Before I left for my Southern Expedition in January to pick up the Masterbuilt Electric Smokehouse that I had won in a blog contest, I was in a local grocer and they had NY Whole Pork Shoulders on sale for 99 cents a pound and I bought a 17 pound’er and stuck it in my freezer.
Last weekend I defrosted the hunk of pig and on Sunday she went into the smoker. I also had the opportunity to test out my Ro-man Pork Puller which if you have not heard of this it is an attachment that goes on to a drill to pull the pork in seconds! (Insert Tim the Toolman Taylor grunting sounds here)
But we will get to that later in the post. First we need to prepare the shoulder for smoking.
After measuring the length of the shoulder I found that it would not fit on a single shelf of the smoker so out came a knife and a hack saw to cut her in half.
The reason for the Hacksaw was that there is a thick bone in the center. Do not forget to rinse the meat with cold water so that you do not have any bone fragments. Once that was done I wanted to trim away most of the skin and fat off the top. Now some say it is best to leave it on and smoke the shoulder with the fat side up so that as the fat melts it will baste the meat on its own but at the same time seasonings and rub will not penetrate fat. I asked around for advice from many friends that know a lot more than I and it was a 50/50 split on trim or not to trim.
Looking at all of the marbling in the meat (which means there are fat pockets in side) plus the fact that I was going to inject the shoulder too, I decided to trim away the fat cap.
For the injection I decided on a mixture of Apple Juice, some of the Pig Pen’s rub/seasoning that I was using on the outside and also some Worcestershire Sauce.
I injected about half of that bottle of Juice mix about every inch or two with the syringe. Because this meat was being pulled later there was no reason to be careful with needle direction but if your injecting something like brisket then you want to inject with the grain so that you do not show needle marks when carving into slices.
Next step in this process was to coat the meat with a little bit of prepared mustard which does nothing for the taste but rather it gives the spices something to adhere to.
Using my hands to spread the mustard on all sides of the meat and then rub in some Seasoning/Rub and in this case I used Pig Pen’s Original Seasoning that comes from Salisbury, North Carolina which has Salt, spices, sugar,garlic powder, and onion powder as it’s listed ingredients.
After the Pig Pen’s I added some Turbinado and Brown sugar to the outside of the shoulder which will add a little sweetness and give a nice bark as it smokes.
Looking at the pic below I bet you think it is already cooking but know the spices and the sugar gave it that great colour and texture as the sugar started to liquidfy.
At this point the meat get wrapped up with plastic wrap and put in the fridge overnight.
The next morning I took the meat out of the fridge, letting it get a bit towards room temp for 15 or 20 minutes while the smoker was brought up to temperature.

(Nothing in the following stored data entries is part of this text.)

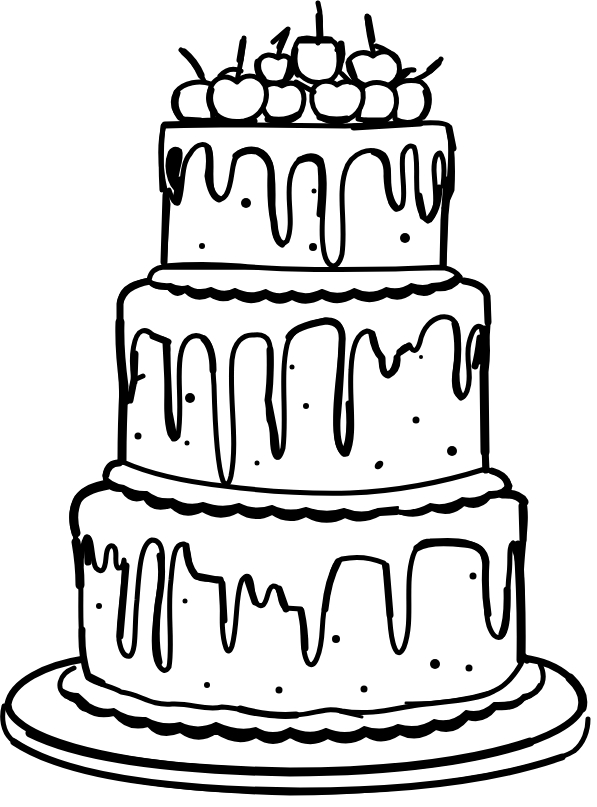
<!DOCTYPE html>
<html lang="en">
<head>
<meta charset="utf-8">
<title>Three-tier cherry cake</title>
<style>
:root { --ink: #000; --paper: #fff; }
html, body { margin: 0; background: var(--paper); overflow: hidden; }
.cake { display: block; width: 597px; height: 807px; }
.line { fill: none; stroke: var(--ink); stroke-width: 5; stroke-linecap: round; stroke-linejoin: round; }
.shape { fill: var(--paper); stroke: var(--ink); stroke-width: 5; stroke-linecap: round; stroke-linejoin: round; }
.thin { stroke-width: 3; }
.bold { stroke-width: 7; }
.heavy { stroke-width: 9; }
.solid { fill: var(--ink); stroke: var(--ink); stroke-width: 2; stroke-linejoin: round; }
.dots { fill: var(--ink); }
</style>
</head>
<body>
<svg class="cake" viewBox="0 0 597 807" role="img" aria-label="Line drawing of a three-tier cake with dripping icing and cherries">
  <g id="plate">
    <path class="shape" d="M4 706C1 718 3 731 11 739C50 769 145 790 290 793C430 793 550 766 574 751C584 743 588 730 588 719"/>
    <path class="line bold" d="M14 742C65 776 165 790 300 791C430 791 510 775 562 757"/>
    <path class="shape bold" d="M84 659C45 665 12 682 8 704C7 732 92 768 290 772C470 772 572 738 582 707C586 685 560 663 524 658"/>
    <path class="line heavy" d="M30 733C80 758 170 770 290 772C400 772 480 759 530 742M570 678Q586 693 582 708"/>
  </g>

  <g id="base-trim">
    <path class="shape" d="M74 668C58 674 56 690 66 696C80 700 78 706 88 710Q103 716 115 712Q130 728 148 722Q160 736 180 728Q200 740 216 728Q238 742 256 733Q273 744 290 733Q310 744 326 734Q348 744 364 732Q382 740 398 730Q418 738 434 725Q452 730 466 715Q482 720 494 706Q516 708 524 698C545 692 546 676 540 664"/>
    <path class="solid" d="M60 688Q70 694 78 694L89 704Q103 712 114 709Q128 719 146 718Q162 727 180 723Q198 732 216 723Q238 733 256 728Q273 738 290 728Q310 737 326 729Q348 738 364 727Q382 733 398 725Q418 731 434 720Q452 725 466 711Q482 715 494 703Q516 704 523 695Q534 694 539 684Q537 696 524 700Q516 711 496 709Q484 724 468 719Q454 736 436 729Q418 743 400 734Q382 746 366 736Q348 748 328 738Q310 749 290 737Q273 749 256 737Q238 747 216 733Q198 745 180 732Q160 740 148 726Q128 732 114 715Q98 719 86 711Q79 710 76 702Q62 698 60 688Z"/>
  </g>

  <g id="bottom-tier">
    <path class="shape" d="M107 482Q86 486 79 495C69 508 71 525 75 535L79 552C83 580 79 612 82 640Q83 662 88 678C98 685 112 686 121 692C140 694 150 706 172 704C192 703 205 711 222 707C250 709 268 719 296 715C318 714 322 707 342 711C372 716 395 708 418 705C450 701 478 700 494 691C506 686 514 676 521 664L521 580C522 545 528 520 524 502Q516 491 499 493Z"/>
    <path class="line heavy" d="M108 485Q82 490 77 501Q71 515 76 533M76 542Q80 565 80 585M518 545Q522 600 521 660M502 494Q519 493 524 502"/>
    <path class="line bold" d="M82 630Q81 655 88 676L102 683M522 506L523 540M521 654L527 660M514 545Q522 565 521 600M240 709Q270 717 296 715"/>
    <g id="bottom-drips">
      <path class="line" d="M81 566Q82 540 87 537C93 537 91 560 96 568C102 574 105 570 106 558Q107 544 113 546C119 550 113 564 118 568Q123 569 124 560C126 580 118 620 119 640Q122 658 130 656C137 650 134 625 137 600C139 570 141 543 152 540C166 540 163 565 160 585C155 620 151 650 158 664Q164 675 169 667C173 645 167 610 171 580C173 555 175 543 184 544C191 550 187 565 194 575C202 582 214 578 221 579C226 590 218 625 226 648Q229 655 232 646C238 625 235 595 242 580C250 570 252 582 253 596Q257 608 263 605C268 602 267 588 273 586C283 586 277 602 285 608L301 609C305 625 300 650 308 663Q313 668 317 658C325 640 320 620 326 602C331 580 332 562 342 559C356 556 372 558 384 563C391 590 387 620 393 643C396 654 400 656 404 647C414 620 404 585 413 556Q418 541 430 541C450 540 468 539 481 549C491 575 482 605 489 626Q494 640 501 637C511 628 506 600 509 575C511 560 508 547 513 543"/>
      <path class="line bold" d="M160 556Q164 572 158 605Q154 640 159 662M126 566Q123 600 120 636M186 546Q187 566 196 576L217 580M386 566Q388 590 390 615M417 548Q430 540 464 544Q484 545 486 562Q484 590 488 614M502 634Q508 620 507 590M301 611Q305 630 305 648M222 584L224 620M338 562Q328 580 325 609M87 538L88 562M247 578L255 602M279 589L286 609"/>
    </g>
    <path class="line thin" d="M406 703Q450 704 494 691M340 712L362 717"/>
  </g>

  <g id="middle-trim">
    <path class="shape" d="M119 462Q107 464 105 476C106 488 116 486 124 489Q134 500 146 495Q154 508 172 503Q186 514 202 507Q222 516 238 508Q254 518 272 510Q288 520 306 512Q326 521 344 513Q362 520 378 512L394 511Q414 516 430 507Q446 512 462 501Q478 505 488 495Q508 496 510 486Q505 474 488 470Z"/>
    <path class="solid" d="M104 474Q110 484 124 486Q136 493 147 492Q158 501 173 499Q188 508 203 503Q222 510 239 504Q254 512 272 506Q288 514 306 508Q326 515 344 509Q362 516 378 509L398 507L397 514L380 515Q362 525 345 517Q326 527 306 516Q288 525 272 514Q254 523 238 512Q220 522 202 511Q184 520 171 507Q152 513 144 499Q130 504 122 491Q104 492 104 474Z"/>
    <path class="solid" d="M395 511Q414 513 430 504Q446 508 462 498Q478 501 489 492Q504 493 508 482Q513 487 508 492Q500 498 490 498Q480 511 464 505Q450 518 432 510Q414 521 395 511Z"/>
    <path class="line bold" d="M119 463Q108 463 106 475M492 471Q509 476 508 489"/>
  </g>

  <g id="middle-tier">
    <path class="shape" d="M152 280C136 282 122 286 120 301C118 345 123 390 123 462C150 474 188 482 224 486C270 492 305 494 350 493C405 491 450 480 485 469L484 370C487 340 490 315 487 294Q480 280 456 280Z"/>
    <path class="line heavy" d="M120 322Q119 350 124 386Q122 425 122 460M484 330Q487 350 484 372L485 452"/>
    <path class="line bold" d="M150 281Q122 286 120 304L120 325M464 281Q484 284 487 296L488 322M485 448L486 470"/>
    <g id="middle-drips">
      <path class="line" d="M127 402Q132 398 134 380C130 355 134 334 142 331C151 328 154 341 163 339Q169 340 168 352C168 385 164 415 170 434Q174 442 178 436C183 405 176 375 181 353C184 338 193 333 202 337C214 342 212 362 214 385C215 425 217 465 223 481Q228 489 231 476C238 440 229 400 232 360C234 342 243 334 254 335C270 333 271 345 271 360C271 385 266 400 269 420C275 430 270 445 275 455Q279 462 283 448C287 415 280 375 287 345C291 328 308 324 325 320C337 319 343 325 342 340C339 380 332 415 338 444Q342 456 347 454C356 435 349 400 351 370C352 345 358 333 367 331C376 332 374 342 378 351C384 359 379 372 387 375C395 374 394 360 400 352Q405 343 411 348Q416 355 420 342C423 327 432 319 441 317C454 315 459 325 458 339C459 360 451 378 456 392Q462 403 467 391C473 375 465 360 469 343Q474 323 481 327Q485 338 480 362"/>
      <path class="line bold" d="M166 343Q168 380 169 412L174 438M134 380L130 400M135 354L134 382M153 336L168 342M270 350Q271 380 268 400L275 436L277 456M289 337Q295 326 326 321Q344 322 342 342Q340 390 337 420Q336 446 344 453Q352 440 349 404M372 334Q374 350 382 358Q382 374 388 375Q398 370 397 358M455 324Q460 344 456 374Q456 390 461 397M480 338Q478 356 475 366M400 352L409 346M204 339Q213 348 213 370"/>
      <path class="line" d="M134 380L143 376"/>
    </g>
  </g>

  <g id="top-trim">
    <path class="shape" d="M164 267Q151 268 149 280Q152 288 168 287Q177 296 186 289Q198 299 211 292Q223 300 235 293Q250 303 266 294Q279 303 292 295Q306 303 322 294Q338 302 354 293Q370 302 386 292Q400 298 412 288Q426 294 434 287Q450 290 460 277Q455 270 445 268Z"/>
    <path class="solid" d="M148 280Q158 285 171 284Q180 289 188 286Q198 293 211 288Q224 295 235 289Q250 297 266 290Q279 298 292 291Q306 298 322 290Q338 298 354 289Q370 297 386 288Q400 292 411 284Q424 288 432 284Q450 283 457 274Q463 275 461 280Q452 292 436 290Q426 299 413 292Q400 303 387 296Q370 306 354 297Q338 307 322 298Q306 307 292 299Q279 307 266 298Q250 307 235 297Q222 304 210 296Q196 303 185 292Q176 299 168 289Q152 290 148 280Z"/>
  </g>

  <g id="top-tier">
    <path class="shape" d="M164 125C160 140 160 160 163 180L168 204L164 266C190 264 215 264 240 266C290 271 390 270 444 267L446 215C449 185 453 150 449 127Q447 122 424 123L345 126L250 125Z"/>
    <path class="line" d="M163 126Q160 155 162 190M448 126Q454 150 452 190L444 208"/>
    <path class="line bold" d="M166 195L164 262M165 125L240 123M354 127L420 123M449 128L453 148M447 180L444 220L443 266"/>
    <g id="top-drips">
      <path class="solid" d="M169 152Q174 145 181 150Q183 155 179 170L175 190Q171 186 169 180Q164 165 169 152Z"/>
      <path class="line" d="M169 190Q174 205 178 203C184 190 180 165 190 154C197 142 207 142 210 151C213 165 208 185 214 196Q220 203 226 195C234 182 230 160 239 153C252 145 266 150 270 163C277 185 269 215 276 237Q281 247 287 241C295 222 285 195 291 175C295 157 312 151 321 160C329 185 319 220 323 245C325 270 338 272 342 254C346 225 338 195 345 172C350 152 372 145 384 155C392 165 386 185 391 203Q396 213 402 206C407 195 400 170 403 154Q408 143 414 147C420 160 413 190 420 210Q424 222 430 220C439 210 435 190 434 170Q434 154 440 153Q446 160 443 186"/>
      <path class="line bold" d="M208 148Q211 160 208 176Q211 196 219 199M236 156Q244 149 257 151Q271 158 271 174Q270 204 274 222Q275 240 282 244M300 160Q315 154 321 166Q323 190 320 214M374 152Q388 156 387 176Q388 200 396 208M428 220Q438 211 439 188M419 196L423 216M176 199L180 180"/>
    </g>
  </g>

  <g id="cherries">
    <path class="shape" d="M298 41C305 36 312 38 318 42C325 36 334 39 338 48C341 67 337 80 325 82C310 85 296 76 294 62Q293 47 298 41Z"/>
    <path class="shape" d="M349 60C356 51 367 51 373 56C383 48 397 52 399 64C402 79 391 87 378 87C361 88 345 75 349 60Z"/>
    <path class="shape" d="M259 61C264 53 272 54 278 58C286 52 294 60 293 70Q290 83 273 83C261 83 255 72 259 61Z"/>
    <path class="shape" d="M211 84C200 80 184 82 176 92C169 106 177 121 192 121L213 120Z"/>
    <path class="shape" d="M394 87C400 80 412 79 421 82C433 91 431 108 422 117Q409 127 395 119Z"/>
    <path class="shape" d="M363 87C373 80 388 81 395 92C400 108 392 121 377 122L358 119Z"/>
    <path class="shape" d="M263 88Q273 80 282 86C293 79 304 86 304 99C303 116 293 123 280 122C268 121 258 110 263 88Z"/>
    <path class="shape" d="M220 78Q228 75 237 82C245 73 259 74 265 86C270 101 261 118 244 121C224 124 211 115 209 99Q209 82 220 78Z"/>
    <path class="shape" d="M313 89C319 79 331 80 337 85C345 79 359 81 363 92C365 108 354 121 337 122C319 123 308 107 313 89Z"/>
    <path class="line" d="M318 43Q323 20 318 3M374 55Q368 33 367 16M278 57Q281 44 288 29L273 42M237 81Q242 60 244 38M204 81Q194 60 181 50M415 80Q434 72 441 59M282 85Q290 72 290 60M220 76Q229 66 241 71M337 50Q342 36 343 54L339 72M376 46Q390 50 397 61M398 76Q404 69 414 70M296 82L314 92M342 74L350 82"/>
    <path class="line bold" d="M319 16L320 38M368 18L372 40M286 33L280 47M243 42L240 60M184 52Q195 61 201 75M438 63L430 70M177 93Q172 106 180 117M258 62Q256 71 263 79M295 50Q292 64 298 74M211 90Q207 101 214 112M268 119Q285 123 298 115M320 117Q333 122 347 119M426 92Q431 106 423 116M349 63L354 77M398 80L407 72M341 44L341 60M216 120Q236 126 254 121M183 120L200 121M366 121L384 121M300 40L330 40"/>
  </g>

  <g id="sprinkles" class="dots">
    <circle cx="246" cy="203" r="5"/><circle cx="202" cy="246" r="3"/><circle cx="313" cy="247" r="4"/><circle cx="314" cy="191" r="2.5"/><circle cx="405" cy="238" r="5"/>
    <circle cx="190" cy="398" r="5"/><circle cx="138" cy="436" r="3.5"/><circle cx="187" cy="443" r="2.5"/><circle cx="292" cy="367" r="2.5"/><circle cx="306" cy="406" r="3"/><circle cx="257" cy="463" r="2.5"/><ellipse cx="379" cy="465" rx="5" ry="3.5" transform="rotate(-45 379 465)"/><circle cx="416" cy="420" r="3.5"/><circle cx="452" cy="451" r="5"/><circle cx="421" cy="357" r="2"/>
    <circle cx="99" cy="606" r="3"/><circle cx="185" cy="601" r="2.5"/><circle cx="207" cy="685" r="3"/><circle cx="279" cy="690" r="3.5"/><circle cx="364" cy="689" r="3.5"/><circle cx="336" cy="639" r="4"/><circle cx="435" cy="664" r="5"/><circle cx="469" cy="668" r="3.5"/><circle cx="473" cy="576" r="3.5"/>
  </g>
</svg>
</body>
</html>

I set my smoker to a temperature of 235F with a cooking time of 12 hours, That is the great thing about the Masterbuilt Smoker, It’s electronic control board allows for exact settings.
I used a meat probe that is built into the smoker and reads out on the top of the smoker with the press of a button.
For pulling an internal meat temperature of 195 to 205F produces the best results and on this day I was aiming for 200F
The meat rose to 140 pretty quick about 4 hours in and then stalled a couple of times after that, when that happens you need to be patient, do not give in to an urge to raise the temperature settings of the smoker, it will rise agin on it’s own in good time. After about 8 or 9 hours the reading got up to about 170F and I then wrapped the meat in tinfoil and continued to cook it in the smoker for another hour or so until my desired 200F was produced. During the cook every couple of hours I sprayed the meat with apple juice.
After taking the foil wrapped meat out of the smoker I transferred it to a insulated box (in this case a picnic cooler) and let the meat rest for an hour which is very important because otherwise the meat will be dry when you pull it.
Now we can unwrap the meat and pull out the bones (which will pull out with little resistance) and Now I get to use my power tool (more grunting noises)
Here is the fun part!, I get out my Ro-man Pork Puller which is a very well made tool that kind of reminds me of a paint mixer. It is 15 inches ling and the disc is 5 inches wide with 8 2inch long spines that are 3/8″ thick and made of sturdy but lightweight aluminum with a stainless steel shaft that goes into a standard drill, I used a cordless one for this which my battery was pretty weak but yet still had more than enough power to do the job. I found the tool to be very easy to use, caused only minor scraping marks on the pot and was very well balanced. I have seen reviews on Bear Claws which are a good product from what I saw and does a decent job but the pork puller is so much faster! you can pull apart a shoulder in under 10 seconds.
This would be a must for RibFest cookers or anyone cooking for a lot of people.
The cost of the Ro-man Pork Puller is $39.95 plus $8.00 shipping in the United States and a little higher in Canada because of the higher shipping costs.
Here is the finished product on a serving plate ready to be made into great Pulled Pork Sandwiches
And here is some video I took of the smoking and you can see the Roman Pork Puller in action.